Extracted records —
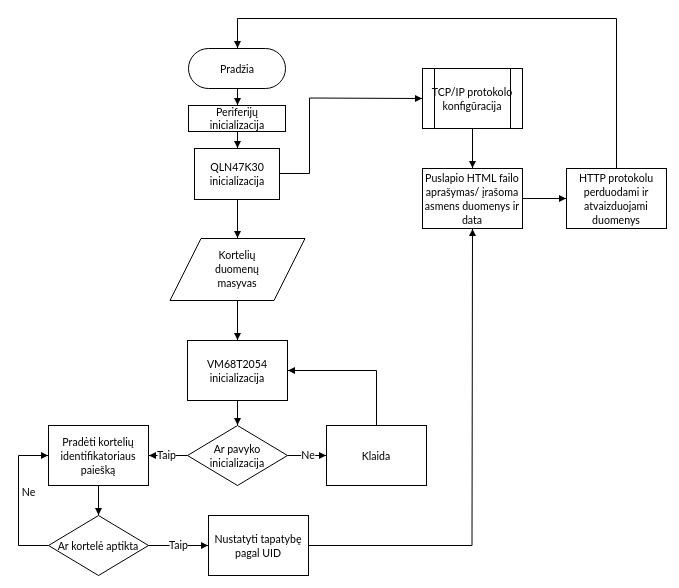
<!DOCTYPE html>
<html lang="lt">
<head>
<meta charset="utf-8">
<title>Kortelių skaitytuvo veikimo schema</title>
<style>
:root {
  --ink: #000;
  --paper: #fff;
}
* { box-sizing: border-box; }
html, body { margin: 0; overflow: hidden; background: var(--paper); }
.flowchart {
  position: relative;
  width: 679px;
  height: 588px;
  overflow: hidden;
  background: var(--paper);
  color: var(--ink);
  font: 10.6px/14px Lato, "Open Sans", sans-serif;
}
.drawing { position: absolute; inset: 0; display: block; }
.shapes { fill: var(--paper); stroke: var(--ink); }
.connectors { fill: none; stroke: var(--ink); }
.connectors path { marker-end: url(#arrow); }
.arrowhead { fill: var(--ink); stroke: none; }
.node {
  position: absolute;
  left: var(--x);
  top: var(--y);
  width: var(--w);
  height: var(--h);
  display: flex;
  align-items: center;
  justify-content: center;
  text-align: center;
  white-space: nowrap;
}
.tight { line-height: 13px; }
.edge-label {
  position: absolute;
  left: var(--x);
  top: var(--y);
  transform: translate(-50%, -50%);
  background: var(--paper);
  line-height: 13px;
}
</style>
</head>
<body>
<main class="flowchart">
  <svg class="drawing" width="679" height="588" viewBox="0 0 679 588" aria-hidden="true">
    <defs>
      <marker id="arrow" markerUnits="userSpaceOnUse" markerWidth="8" markerHeight="8" refX="7" refY="4" orient="auto">
        <polygon class="arrowhead" points="0,0.5 7,4 0,7.5"/>
      </marker>
    </defs>
    <g class="shapes">
      <rect x="188.5" y="48.5" width="97" height="40" rx="20"/>
      <rect x="188.5" y="105.5" width="97" height="26"/>
      <rect x="194.5" y="148.5" width="85" height="51"/>
      <polygon points="201,238.5 305,238.5 274,300.5 170,300.5"/>
      <rect x="187.5" y="340.5" width="100" height="60"/>
      <polygon points="237.5,425.5 287.5,455.5 237.5,485.5 187.5,455.5"/>
      <rect x="326.5" y="425.5" width="100" height="60"/>
      <rect x="48.5" y="425.5" width="100" height="60"/>
      <polygon points="98.5,515.5 148.5,545.5 98.5,575.5 48.5,545.5"/>
      <rect x="208.5" y="515.5" width="100" height="60"/>
      <rect x="422.5" y="68.5" width="100" height="60"/>
      <path d="M434.5 68.5V128.5M510.5 68.5V128.5"/>
      <rect x="422.5" y="168.5" width="100" height="60"/>
      <rect x="566.5" y="168.5" width="100" height="60"/>
    </g>
    <g class="connectors">
      <path d="M237.5 88.5V105"/>
      <path d="M237.5 131.5V148"/>
      <path d="M237.5 199.5V238"/>
      <path d="M237.5 300.5V340"/>
      <path d="M237.5 400.5V425"/>
      <path d="M279.5 173.5H309.5V98L422 98.5"/>
      <path d="M472.5 128.5V168"/>
      <path d="M522.5 198.5H566"/>
      <path d="M616.5 168.5V18.5H237.5V48"/>
      <path d="M187.5 455.5H149"/>
      <path d="M287.5 455.5H326"/>
      <path d="M376.5 425.5V370.5H288"/>
      <path d="M98.5 485.5V515"/>
      <path d="M48.5 545.5H18.5V455.5H48"/>
      <path d="M148.5 545.5H208"/>
      <path d="M308.5 545.5H472L472.5 229"/>
    </g>
  </svg>

  <div class="node" style="--x:188px;--y:48px;--w:98px;--h:41px">Pradžia</div>
  <div class="node tight" style="--x:188px;--y:106px;--w:98px;--h:26px">Periferijų<br>inicializacija</div>
  <div class="node" style="--x:194px;--y:148px;--w:86px;--h:52px">QLN47K30<br>inicializacija</div>
  <div class="node" style="--x:187px;--y:238px;--w:100px;--h:62px">Kortelių<br>duomenų<br>masyvas</div>
  <div class="node" style="--x:187px;--y:340px;--w:100px;--h:61px">VM68T2054<br>inicializacija</div>
  <div class="node" style="--x:187px;--y:425px;--w:100px;--h:61px">Ar pavyko<br>inicializacija</div>
  <div class="node" style="--x:326px;--y:425px;--w:100px;--h:61px">Klaida</div>
  <div class="node" style="--x:48px;--y:425px;--w:100px;--h:61px">Pradėti kortelių<br>identifikatoriaus<br>paiešką</div>
  <div class="node" style="--x:48px;--y:515px;--w:100px;--h:61px">Ar kortelė aptikta</div>
  <div class="node" style="--x:208px;--y:515px;--w:100px;--h:61px">Nustatyti tapatybę<br>pagal UID</div>
  <div class="node" style="--x:422px;--y:68px;--w:100px;--h:61px">TCP/IP protokolo<br>konfigūracija</div>
  <div class="node" style="--x:422px;--y:168px;--w:100px;--h:61px">Puslapio HTML failo<br>aprašymas/ įrašoma<br>asmens duomenys ir<br>data</div>
  <div class="node" style="--x:566px;--y:168px;--w:100px;--h:61px">HTTP protokolu<br>perduodami ir<br>atvaizduojami<br>duomenys</div>

  <span class="edge-label" style="--x:166.5px;--y:455px">Taip</span>
  <span class="edge-label" style="--x:308px;--y:455px">Ne</span>
  <span class="edge-label" style="--x:28.5px;--y:492px">Ne</span>
  <span class="edge-label" style="--x:178.5px;--y:545px">Taip</span>
</main>
</body>
</html>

What you will do — Output all the records above exactly, but without their images.

Solution for this problem —
<!DOCTYPE html>
<html lang="lt">
<head>
<meta charset="utf-8">
<title>Kortelių skaitytuvo veikimo schema</title>
<style>
:root {
  --ink: #000;
  --paper: #fff;
}
* { box-sizing: border-box; }
html, body { margin: 0; overflow: hidden; background: var(--paper); }
.flowchart {
  position: relative;
  width: 679px;
  height: 588px;
  overflow: hidden;
  background: var(--paper);
  color: var(--ink);
  font: 10.6px/14px Lato, "Open Sans", sans-serif;
}
.drawing { position: absolute; inset: 0; display: block; }
.shapes { fill: var(--paper); stroke: var(--ink); }
.connectors { fill: none; stroke: var(--ink); }
.connectors path { marker-end: url(#arrow); }
.arrowhead { fill: var(--ink); stroke: none; }
.node {
  position: absolute;
  left: var(--x);
  top: var(--y);
  width: var(--w);
  height: var(--h);
  display: flex;
  align-items: center;
  justify-content: center;
  text-align: center;
  white-space: nowrap;
}
.tight { line-height: 13px; }
.edge-label {
  position: absolute;
  left: var(--x);
  top: var(--y);
  transform: translate(-50%, -50%);
  background: var(--paper);
  line-height: 13px;
}
</style>
</head>
<body>
<main class="flowchart">
  <svg class="drawing" width="679" height="588" viewBox="0 0 679 588" aria-hidden="true">
    <defs>
      <marker id="arrow" markerUnits="userSpaceOnUse" markerWidth="8" markerHeight="8" refX="7" refY="4" orient="auto">
        <polygon class="arrowhead" points="0,0.5 7,4 0,7.5"/>
      </marker>
    </defs>
    <g class="shapes">
      <rect x="188.5" y="48.5" width="97" height="40" rx="20"/>
      <rect x="188.5" y="105.5" width="97" height="26"/>
      <rect x="194.5" y="148.5" width="85" height="51"/>
      <polygon points="201,238.5 305,238.5 274,300.5 170,300.5"/>
      <rect x="187.5" y="340.5" width="100" height="60"/>
      <polygon points="237.5,425.5 287.5,455.5 237.5,485.5 187.5,455.5"/>
      <rect x="326.5" y="425.5" width="100" height="60"/>
      <rect x="48.5" y="425.5" width="100" height="60"/>
      <polygon points="98.5,515.5 148.5,545.5 98.5,575.5 48.5,545.5"/>
      <rect x="208.5" y="515.5" width="100" height="60"/>
      <rect x="422.5" y="68.5" width="100" height="60"/>
      <path d="M434.5 68.5V128.5M510.5 68.5V128.5"/>
      <rect x="422.5" y="168.5" width="100" height="60"/>
      <rect x="566.5" y="168.5" width="100" height="60"/>
    </g>
    <g class="connectors">
      <path d="M237.5 88.5V105"/>
      <path d="M237.5 131.5V148"/>
      <path d="M237.5 199.5V238"/>
      <path d="M237.5 300.5V340"/>
      <path d="M237.5 400.5V425"/>
      <path d="M279.5 173.5H309.5V98L422 98.5"/>
      <path d="M472.5 128.5V168"/>
      <path d="M522.5 198.5H566"/>
      <path d="M616.5 168.5V18.5H237.5V48"/>
      <path d="M187.5 455.5H149"/>
      <path d="M287.5 455.5H326"/>
      <path d="M376.5 425.5V370.5H288"/>
      <path d="M98.5 485.5V515"/>
      <path d="M48.5 545.5H18.5V455.5H48"/>
      <path d="M148.5 545.5H208"/>
      <path d="M308.5 545.5H472L472.5 229"/>
    </g>
  </svg>

  <div class="node" style="--x:188px;--y:48px;--w:98px;--h:41px">Pradžia</div>
  <div class="node tight" style="--x:188px;--y:106px;--w:98px;--h:26px">Periferijų<br>inicializacija</div>
  <div class="node" style="--x:194px;--y:148px;--w:86px;--h:52px">QLN47K30<br>inicializacija</div>
  <div class="node" style="--x:187px;--y:238px;--w:100px;--h:62px">Kortelių<br>duomenų<br>masyvas</div>
  <div class="node" style="--x:187px;--y:340px;--w:100px;--h:61px">VM68T2054<br>inicializacija</div>
  <div class="node" style="--x:187px;--y:425px;--w:100px;--h:61px">Ar pavyko<br>inicializacija</div>
  <div class="node" style="--x:326px;--y:425px;--w:100px;--h:61px">Klaida</div>
  <div class="node" style="--x:48px;--y:425px;--w:100px;--h:61px">Pradėti kortelių<br>identifikatoriaus<br>paiešką</div>
  <div class="node" style="--x:48px;--y:515px;--w:100px;--h:61px">Ar kortelė aptikta</div>
  <div class="node" style="--x:208px;--y:515px;--w:100px;--h:61px">Nustatyti tapatybę<br>pagal UID</div>
  <div class="node" style="--x:422px;--y:68px;--w:100px;--h:61px">TCP/IP protokolo<br>konfigūracija</div>
  <div class="node" style="--x:422px;--y:168px;--w:100px;--h:61px">Puslapio HTML failo<br>aprašymas/ įrašoma<br>asmens duomenys ir<br>data</div>
  <div class="node" style="--x:566px;--y:168px;--w:100px;--h:61px">HTTP protokolu<br>perduodami ir<br>atvaizduojami<br>duomenys</div>

  <span class="edge-label" style="--x:166.5px;--y:455px">Taip</span>
  <span class="edge-label" style="--x:308px;--y:455px">Ne</span>
  <span class="edge-label" style="--x:28.5px;--y:492px">Ne</span>
  <span class="edge-label" style="--x:178.5px;--y:545px">Taip</span>
</main>
</body>
</html>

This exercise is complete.